The Burial Registers

a cemetery memorial

The Cemetery Burial Registers have been continuously maintained since the first burial on 21 January 1837. With the exception of stillbirths, the Burial Records provide a complete record of over 124,500  burials in some 28,000 graves. These records have been transferred to a fully searchable computer database.

While stillbirths were once buried free of charge in any public grave in use at the time of the birth, there was no requirement to enter the event in the Cemetery Register. However, unofficial Stillbirth Burial Registers were kept by the Cemetery Clerk between 1907 and 1969 at the behest of the Medical Officer of Health. Unfortunately, the Register covering 28 June 1926 to 12 December 1934 is missing but in those that survive 2688 stillbirths are recorded.  Stillbirths can be searched in the same way as the Official Register but the information is limited to the grave number, where known, dates of death and burial, the place of death and the names of the parents.

Clarification of terms used in the Database:

Register Number

This is sequential number used by the Cemetery Clerk which records the total number of burials to date.

Grave Number

This enables a grave to be located by reference to the site plans.

Grave Type

Pr        Private Grave These graves were purchased and usually reserved  for members of a single family.
Pu       Public Grave These graves were not purchased and were shared  with a number of unrelated people of varying ages and different religions.
SCG     Second Class Grave Essentially a Public Grave but includes a ledger stone  placed over the grave.
Vault  Private burial place, usually brick lined.
Catac     Catacombs 17 people were laid to rest in the catacombs below the chapel.
Ch      Child’s Grave A designated burial place for children
CR     Cremated remains

Date of Death
Date of Burial

This was usually only a few days after the date of death but, in the case of an accident, particularly drowning, or disposal by cremation, a long period may elapse.
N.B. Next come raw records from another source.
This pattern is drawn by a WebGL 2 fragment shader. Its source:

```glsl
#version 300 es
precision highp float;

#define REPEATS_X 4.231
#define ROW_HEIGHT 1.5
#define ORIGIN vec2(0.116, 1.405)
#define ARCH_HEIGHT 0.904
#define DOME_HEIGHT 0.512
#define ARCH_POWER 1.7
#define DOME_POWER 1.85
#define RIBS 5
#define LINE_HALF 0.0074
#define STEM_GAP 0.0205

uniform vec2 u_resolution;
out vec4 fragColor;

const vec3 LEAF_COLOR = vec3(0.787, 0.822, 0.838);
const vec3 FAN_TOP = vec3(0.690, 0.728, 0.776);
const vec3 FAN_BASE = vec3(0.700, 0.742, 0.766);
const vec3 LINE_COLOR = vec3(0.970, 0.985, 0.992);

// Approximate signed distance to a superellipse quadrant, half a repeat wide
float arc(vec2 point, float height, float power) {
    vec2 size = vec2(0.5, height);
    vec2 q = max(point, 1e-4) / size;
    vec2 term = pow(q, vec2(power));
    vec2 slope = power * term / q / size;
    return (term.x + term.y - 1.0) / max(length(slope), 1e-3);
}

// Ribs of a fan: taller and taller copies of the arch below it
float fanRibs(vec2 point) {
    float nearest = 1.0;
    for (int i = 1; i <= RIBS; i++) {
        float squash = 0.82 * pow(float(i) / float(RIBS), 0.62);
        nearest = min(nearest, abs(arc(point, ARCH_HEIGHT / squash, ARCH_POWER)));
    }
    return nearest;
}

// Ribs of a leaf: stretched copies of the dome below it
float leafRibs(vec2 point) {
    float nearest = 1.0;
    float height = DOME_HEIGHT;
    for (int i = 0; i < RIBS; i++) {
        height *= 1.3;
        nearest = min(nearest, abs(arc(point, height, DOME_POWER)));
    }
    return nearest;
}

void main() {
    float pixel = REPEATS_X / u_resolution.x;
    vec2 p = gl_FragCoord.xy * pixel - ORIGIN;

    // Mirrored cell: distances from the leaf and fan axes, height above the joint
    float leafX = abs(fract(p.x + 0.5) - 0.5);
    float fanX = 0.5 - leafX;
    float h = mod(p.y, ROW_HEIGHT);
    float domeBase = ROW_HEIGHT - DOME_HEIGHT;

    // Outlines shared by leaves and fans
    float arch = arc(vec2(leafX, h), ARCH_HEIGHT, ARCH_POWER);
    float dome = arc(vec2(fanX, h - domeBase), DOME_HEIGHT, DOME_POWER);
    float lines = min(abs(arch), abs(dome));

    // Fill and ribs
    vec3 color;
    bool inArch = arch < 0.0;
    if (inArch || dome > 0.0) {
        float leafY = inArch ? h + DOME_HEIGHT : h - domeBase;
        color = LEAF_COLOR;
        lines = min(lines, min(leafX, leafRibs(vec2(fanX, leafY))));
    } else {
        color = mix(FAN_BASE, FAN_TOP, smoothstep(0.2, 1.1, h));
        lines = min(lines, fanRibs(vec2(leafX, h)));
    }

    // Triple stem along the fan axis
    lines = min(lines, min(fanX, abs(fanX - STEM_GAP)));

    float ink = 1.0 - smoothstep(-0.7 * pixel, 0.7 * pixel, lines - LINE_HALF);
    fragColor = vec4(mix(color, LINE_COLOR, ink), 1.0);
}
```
The Burial Registers do not always include all the forenames that a person may have possessed and in some cases, shortened or familiar names are recorded


The recorded surname is not always the expected or familiar spelling of the name.

Particularly in the 19th century, with a higher level of illiteracy amongst the poor, the Cemetery Clerk often recorded names in the Burial Register phonetically.

A search of the Register Database for a particular surname also produces a list of possible alternative spellings.


This is usually recorded in years but for infant deaths may be in months, weeks, days, hours or, even, minutes


A variety of information can be found in this column, including occupations and relationships.


This gives the place of death which can be the home of the deceased, a nursing home, a hospital or the workhouse.

Cause of Death

This may include anything from one word to a very full description such as “Epileptic Apoplexy which occurred while kneeling saying his prayers at his bedside”.


The relative, executor or undertaker who made the burial arrangements with the cemetery.

The informant’s occupation and address are sometimes included.

Officiating Minister

The Minister or other person who performed the burial service.

It is often possible to determine the religion of the deceased from this source. Refer also to ‘Cemetery Chaplains & Ministers’ in the Cemetery Statistics page of this website.

This entry may also include the name of a church or other address.